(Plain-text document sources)
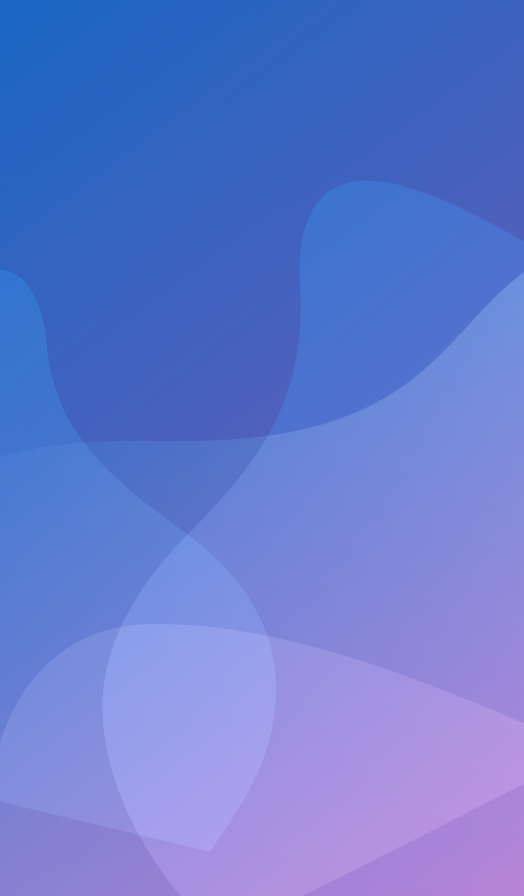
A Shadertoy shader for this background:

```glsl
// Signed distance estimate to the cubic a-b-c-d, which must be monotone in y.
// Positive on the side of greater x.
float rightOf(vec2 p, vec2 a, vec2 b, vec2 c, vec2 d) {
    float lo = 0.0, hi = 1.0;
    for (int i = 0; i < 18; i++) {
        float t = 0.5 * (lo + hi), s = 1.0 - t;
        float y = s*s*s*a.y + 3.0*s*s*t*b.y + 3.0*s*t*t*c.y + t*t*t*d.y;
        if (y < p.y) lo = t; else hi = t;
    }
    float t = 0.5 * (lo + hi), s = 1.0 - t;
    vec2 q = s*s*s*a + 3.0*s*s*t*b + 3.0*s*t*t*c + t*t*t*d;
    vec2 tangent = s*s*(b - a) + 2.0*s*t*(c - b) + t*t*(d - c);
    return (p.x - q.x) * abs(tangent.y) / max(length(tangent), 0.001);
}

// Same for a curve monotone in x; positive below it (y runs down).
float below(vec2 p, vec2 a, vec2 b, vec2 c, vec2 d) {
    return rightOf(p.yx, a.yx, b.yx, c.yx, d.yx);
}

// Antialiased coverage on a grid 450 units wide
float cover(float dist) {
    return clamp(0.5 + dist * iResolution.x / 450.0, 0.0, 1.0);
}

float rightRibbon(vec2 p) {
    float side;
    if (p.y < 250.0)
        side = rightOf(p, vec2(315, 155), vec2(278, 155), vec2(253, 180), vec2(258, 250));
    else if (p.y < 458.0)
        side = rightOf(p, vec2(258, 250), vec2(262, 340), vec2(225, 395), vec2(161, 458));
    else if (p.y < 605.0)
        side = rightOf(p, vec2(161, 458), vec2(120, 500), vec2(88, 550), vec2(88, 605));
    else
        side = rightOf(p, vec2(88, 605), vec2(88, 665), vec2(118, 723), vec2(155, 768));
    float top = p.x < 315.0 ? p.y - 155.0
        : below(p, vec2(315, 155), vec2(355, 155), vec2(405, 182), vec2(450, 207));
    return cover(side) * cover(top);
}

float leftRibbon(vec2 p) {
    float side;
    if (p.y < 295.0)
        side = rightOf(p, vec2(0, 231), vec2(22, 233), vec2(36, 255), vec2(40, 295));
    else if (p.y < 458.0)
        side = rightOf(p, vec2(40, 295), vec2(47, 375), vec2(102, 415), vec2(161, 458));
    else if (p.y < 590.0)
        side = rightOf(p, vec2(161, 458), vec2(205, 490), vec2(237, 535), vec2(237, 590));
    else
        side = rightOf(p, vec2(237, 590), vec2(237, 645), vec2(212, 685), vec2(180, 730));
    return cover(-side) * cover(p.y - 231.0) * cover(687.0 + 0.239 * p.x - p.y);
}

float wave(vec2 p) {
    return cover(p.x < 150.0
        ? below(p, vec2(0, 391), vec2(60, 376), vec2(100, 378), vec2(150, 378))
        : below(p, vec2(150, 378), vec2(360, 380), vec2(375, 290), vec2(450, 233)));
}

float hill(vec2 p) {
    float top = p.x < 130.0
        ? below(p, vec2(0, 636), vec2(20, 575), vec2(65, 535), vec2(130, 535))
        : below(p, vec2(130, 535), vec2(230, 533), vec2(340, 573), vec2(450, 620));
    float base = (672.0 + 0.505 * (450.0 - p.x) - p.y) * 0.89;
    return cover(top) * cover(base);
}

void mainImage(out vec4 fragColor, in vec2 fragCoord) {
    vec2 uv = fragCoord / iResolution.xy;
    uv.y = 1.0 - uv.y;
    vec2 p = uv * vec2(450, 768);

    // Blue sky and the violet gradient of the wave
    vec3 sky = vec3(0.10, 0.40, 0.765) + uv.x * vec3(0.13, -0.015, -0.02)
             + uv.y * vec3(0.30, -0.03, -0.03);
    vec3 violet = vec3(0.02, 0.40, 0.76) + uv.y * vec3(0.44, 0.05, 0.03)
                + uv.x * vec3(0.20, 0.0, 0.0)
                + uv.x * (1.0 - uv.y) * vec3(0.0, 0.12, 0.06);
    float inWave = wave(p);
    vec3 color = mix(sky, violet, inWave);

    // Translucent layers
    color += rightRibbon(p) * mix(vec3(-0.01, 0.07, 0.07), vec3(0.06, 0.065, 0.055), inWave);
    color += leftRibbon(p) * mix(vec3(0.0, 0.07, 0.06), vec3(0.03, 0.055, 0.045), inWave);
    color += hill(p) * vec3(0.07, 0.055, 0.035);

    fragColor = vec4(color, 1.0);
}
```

## Required action
Without the pictures, give back the entries exactly.

## Output for this exercise
A Shadertoy shader for this background:

```glsl
// Signed distance estimate to the cubic a-b-c-d, which must be monotone in y.
// Positive on the side of greater x.
float rightOf(vec2 p, vec2 a, vec2 b, vec2 c, vec2 d) {
    float lo = 0.0, hi = 1.0;
    for (int i = 0; i < 18; i++) {
        float t = 0.5 * (lo + hi), s = 1.0 - t;
        float y = s*s*s*a.y + 3.0*s*s*t*b.y + 3.0*s*t*t*c.y + t*t*t*d.y;
        if (y < p.y) lo = t; else hi = t;
    }
    float t = 0.5 * (lo + hi), s = 1.0 - t;
    vec2 q = s*s*s*a + 3.0*s*s*t*b + 3.0*s*t*t*c + t*t*t*d;
    vec2 tangent = s*s*(b - a) + 2.0*s*t*(c - b) + t*t*(d - c);
    return (p.x - q.x) * abs(tangent.y) / max(length(tangent), 0.001);
}

// Same for a curve monotone in x; positive below it (y runs down).
float below(vec2 p, vec2 a, vec2 b, vec2 c, vec2 d) {
    return rightOf(p.yx, a.yx, b.yx, c.yx, d.yx);
}

// Antialiased coverage on a grid 450 units wide
float cover(float dist) {
    return clamp(0.5 + dist * iResolution.x / 450.0, 0.0, 1.0);
}

float rightRibbon(vec2 p) {
    float side;
    if (p.y < 250.0)
        side = rightOf(p, vec2(315, 155), vec2(278, 155), vec2(253, 180), vec2(258, 250));
    else if (p.y < 458.0)
        side = rightOf(p, vec2(258, 250), vec2(262, 340), vec2(225, 395), vec2(161, 458));
    else if (p.y < 605.0)
        side = rightOf(p, vec2(161, 458), vec2(120, 500), vec2(88, 550), vec2(88, 605));
    else
        side = rightOf(p, vec2(88, 605), vec2(88, 665), vec2(118, 723), vec2(155, 768));
    float top = p.x < 315.0 ? p.y - 155.0
        : below(p, vec2(315, 155), vec2(355, 155), vec2(405, 182), vec2(450, 207));
    return cover(side) * cover(top);
}

float leftRibbon(vec2 p) {
    float side;
    if (p.y < 295.0)
        side = rightOf(p, vec2(0, 231), vec2(22, 233), vec2(36, 255), vec2(40, 295));
    else if (p.y < 458.0)
        side = rightOf(p, vec2(40, 295), vec2(47, 375), vec2(102, 415), vec2(161, 458));
    else if (p.y < 590.0)
        side = rightOf(p, vec2(161, 458), vec2(205, 490), vec2(237, 535), vec2(237, 590));
    else
        side = rightOf(p, vec2(237, 590), vec2(237, 645), vec2(212, 685), vec2(180, 730));
    return cover(-side) * cover(p.y - 231.0) * cover(687.0 + 0.239 * p.x - p.y);
}

float wave(vec2 p) {
    return cover(p.x < 150.0
        ? below(p, vec2(0, 391), vec2(60, 376), vec2(100, 378), vec2(150, 378))
        : below(p, vec2(150, 378), vec2(360, 380), vec2(375, 290), vec2(450, 233)));
}

float hill(vec2 p) {
    float top = p.x < 130.0
        ? below(p, vec2(0, 636), vec2(20, 575), vec2(65, 535), vec2(130, 535))
        : below(p, vec2(130, 535), vec2(230, 533), vec2(340, 573), vec2(450, 620));
    float base = (672.0 + 0.505 * (450.0 - p.x) - p.y) * 0.89;
    return cover(top) * cover(base);
}

void mainImage(out vec4 fragColor, in vec2 fragCoord) {
    vec2 uv = fragCoord / iResolution.xy;
    uv.y = 1.0 - uv.y;
    vec2 p = uv * vec2(450, 768);

    // Blue sky and the violet gradient of the wave
    vec3 sky = vec3(0.10, 0.40, 0.765) + uv.x * vec3(0.13, -0.015, -0.02)
             + uv.y * vec3(0.30, -0.03, -0.03);
    vec3 violet = vec3(0.02, 0.40, 0.76) + uv.y * vec3(0.44, 0.05, 0.03)
                + uv.x * vec3(0.20, 0.0, 0.0)
                + uv.x * (1.0 - uv.y) * vec3(0.0, 0.12, 0.06);
    float inWave = wave(p);
    vec3 color = mix(sky, violet, inWave);

    // Translucent layers
    color += rightRibbon(p) * mix(vec3(-0.01, 0.07, 0.07), vec3(0.06, 0.065, 0.055), inWave);
    color += leftRibbon(p) * mix(vec3(0.0, 0.07, 0.06), vec3(0.03, 0.055, 0.045), inWave);
    color += hill(p) * vec3(0.07, 0.055, 0.035);

    fragColor = vec4(color, 1.0);
}
```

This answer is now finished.